### ACTIVITY
Show the lines below that contain the string "points".

'''

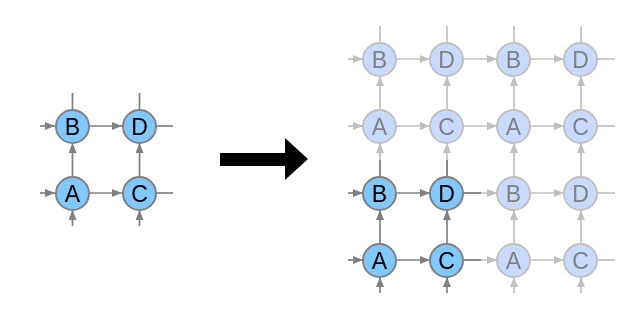
<!DOCTYPE html>
<html lang="en">
<head>
<meta charset="utf-8">
<title>Unit cell tiling</title>
<style>
:root {
  --paper: #fff;
  --ink: #000;
  --line: #808080;
  --line-faded: #c0c0c0;
  --node: #80c8ff;
  --node-faded: #c8daff;
}
* { box-sizing: border-box; }
html, body { margin: 0; overflow: hidden; background: var(--paper); }
.diagram {
  position: relative;
  width: 641px;
  height: 333px;
  overflow: hidden;
  background: var(--paper);
  font: 23px/32px "Liberation Sans", Arial, sans-serif;
}
.edges { position: absolute; inset: 0; display: block; }
.edges path { fill: none; stroke-width: 1.7; }
.solid { stroke: var(--line); }
.faded { stroke: var(--line-faded); }
.solid.link { marker-end: url(#head-solid); }
.faded.link { marker-end: url(#head-faded); }
.edges .transform { fill: var(--ink); }
.lattice {
  position: absolute;
  display: grid;
  grid-auto-rows: 35px;
  gap: 32px;
}
.unit-cell { left: 55px; top: 109px; grid-template-columns: repeat(2, 35px); }
.tiling { left: 362px; top: 42px; grid-template-columns: repeat(4, 35px); }
.node {
  border: 2px solid var(--line);
  border-radius: 50%;
  background: var(--node);
  color: var(--ink);
  text-align: center;
}
.node.ghost {
  border-color: var(--line-faded);
  background: var(--node-faded);
  color: var(--line);
}
</style>
</head>
<body>
<main class="diagram">
  <svg class="edges" width="641" height="333" viewBox="0 0 641 333" aria-hidden="true">
    <defs>
      <marker id="head-solid" markerUnits="userSpaceOnUse" markerWidth="10" markerHeight="8" refX="10" refY="4" orient="auto">
        <polygon points="0,0 10,4 0,8" fill="#808080"/>
      </marker>
      <marker id="head-faded" markerUnits="userSpaceOnUse" markerWidth="10" markerHeight="8" refX="10" refY="4" orient="auto">
        <polygon points="0,0 10,4 0,8" fill="#c0c0c0"/>
      </marker>
    </defs>

    <g id="unit-cell-edges">
      <path class="solid link" d="M40 126H55"/>
      <path class="solid link" d="M89 126H122"/>
      <path class="solid" d="M157 126H173"/>
      <path class="solid link" d="M40 193H55"/>
      <path class="solid link" d="M89 193H122"/>
      <path class="solid" d="M157 193H173"/>
      <path class="solid link" d="M72.5 226V210"/>
      <path class="solid link" d="M72.5 176V143"/>
      <path class="solid" d="M72.5 109V93"/>
      <path class="solid link" d="M139.5 226V210"/>
      <path class="solid link" d="M139.5 176V143"/>
      <path class="solid" d="M139.5 109V93"/>
    </g>

    <polygon class="transform" points="220,153 285,153 285,138 308,159 285,180 285,166 220,166"/>

    <g id="ghost-rows">
      <path class="faded link" d="M348 59H363"/>
      <path class="faded link" d="M397 59H430"/>
      <path class="faded link" d="M464 59H497"/>
      <path class="faded link" d="M531 59H564"/>
      <path class="faded" d="M598 59H615"/>
      <path class="faded link" d="M348 126H363"/>
      <path class="faded link" d="M397 126H430"/>
      <path class="faded link" d="M464 126H497"/>
      <path class="faded link" d="M531 126H564"/>
      <path class="faded" d="M598 126H615"/>
      <path class="faded link" d="M464 193H497"/>
      <path class="faded link" d="M531 193H564"/>
      <path class="faded" d="M598 193H615"/>
      <path class="faded link" d="M464 260H497"/>
      <path class="faded link" d="M531 260H564"/>
      <path class="faded" d="M598 260H615"/>
    </g>
    <g id="ghost-columns">
      <path class="faded link" d="M380 176V143"/>
      <path class="faded link" d="M380 109V76"/>
      <path class="faded" d="M380 42V26"/>
      <path class="faded link" d="M447 176V143"/>
      <path class="faded link" d="M447 109V76"/>
      <path class="faded" d="M447 42V26"/>
      <path class="faded link" d="M514 293V277"/>
      <path class="faded link" d="M514 243V210"/>
      <path class="faded link" d="M514 176V143"/>
      <path class="faded link" d="M514 109V76"/>
      <path class="faded" d="M514 42V26"/>
      <path class="faded link" d="M581 293V277"/>
      <path class="faded link" d="M581 243V210"/>
      <path class="faded link" d="M581 176V143"/>
      <path class="faded link" d="M581 109V76"/>
      <path class="faded" d="M581 42V26"/>
    </g>
    <g id="tiled-cell-edges">
      <path class="solid link" d="M348 193H363"/>
      <path class="solid link" d="M397 193H430"/>
      <path class="solid" d="M464 193H481"/>
      <path class="solid link" d="M348 260H363"/>
      <path class="solid link" d="M397 260H430"/>
      <path class="solid" d="M464 260H481"/>
      <path class="solid link" d="M380 293V277"/>
      <path class="solid link" d="M380 243V210"/>
      <path class="solid" d="M380 176V160"/>
      <path class="solid link" d="M447 293V277"/>
      <path class="solid link" d="M447 243V210"/>
      <path class="solid" d="M447 176V160"/>
    </g>
  </svg>

  <div class="lattice unit-cell">
    <span class="node">B</span>
    <span class="node">D</span>
    <span class="node">A</span>
    <span class="node">C</span>
  </div>

  <div class="lattice tiling">
    <span class="node ghost">B</span>
    <span class="node ghost">D</span>
    <span class="node ghost">B</span>
    <span class="node ghost">D</span>

    <span class="node ghost">A</span>
    <span class="node ghost">C</span>
    <span class="node ghost">A</span>
    <span class="node ghost">C</span>

    <span class="node">B</span>
    <span class="node">D</span>
    <span class="node ghost">B</span>
    <span class="node ghost">D</span>

    <span class="node">A</span>
    <span class="node">C</span>
    <span class="node ghost">A</span>
    <span class="node ghost">C</span>
  </div>
</main>
</body>
</html>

'''

### EXERCISE ANSWER
        <polygon points="0,0 10,4 0,8" fill="#808080"/>
        <polygon points="0,0 10,4 0,8" fill="#c0c0c0"/>
    <polygon class="transform" points="220,153 285,153 285,138 308,159 285,180 285,166 220,166"/>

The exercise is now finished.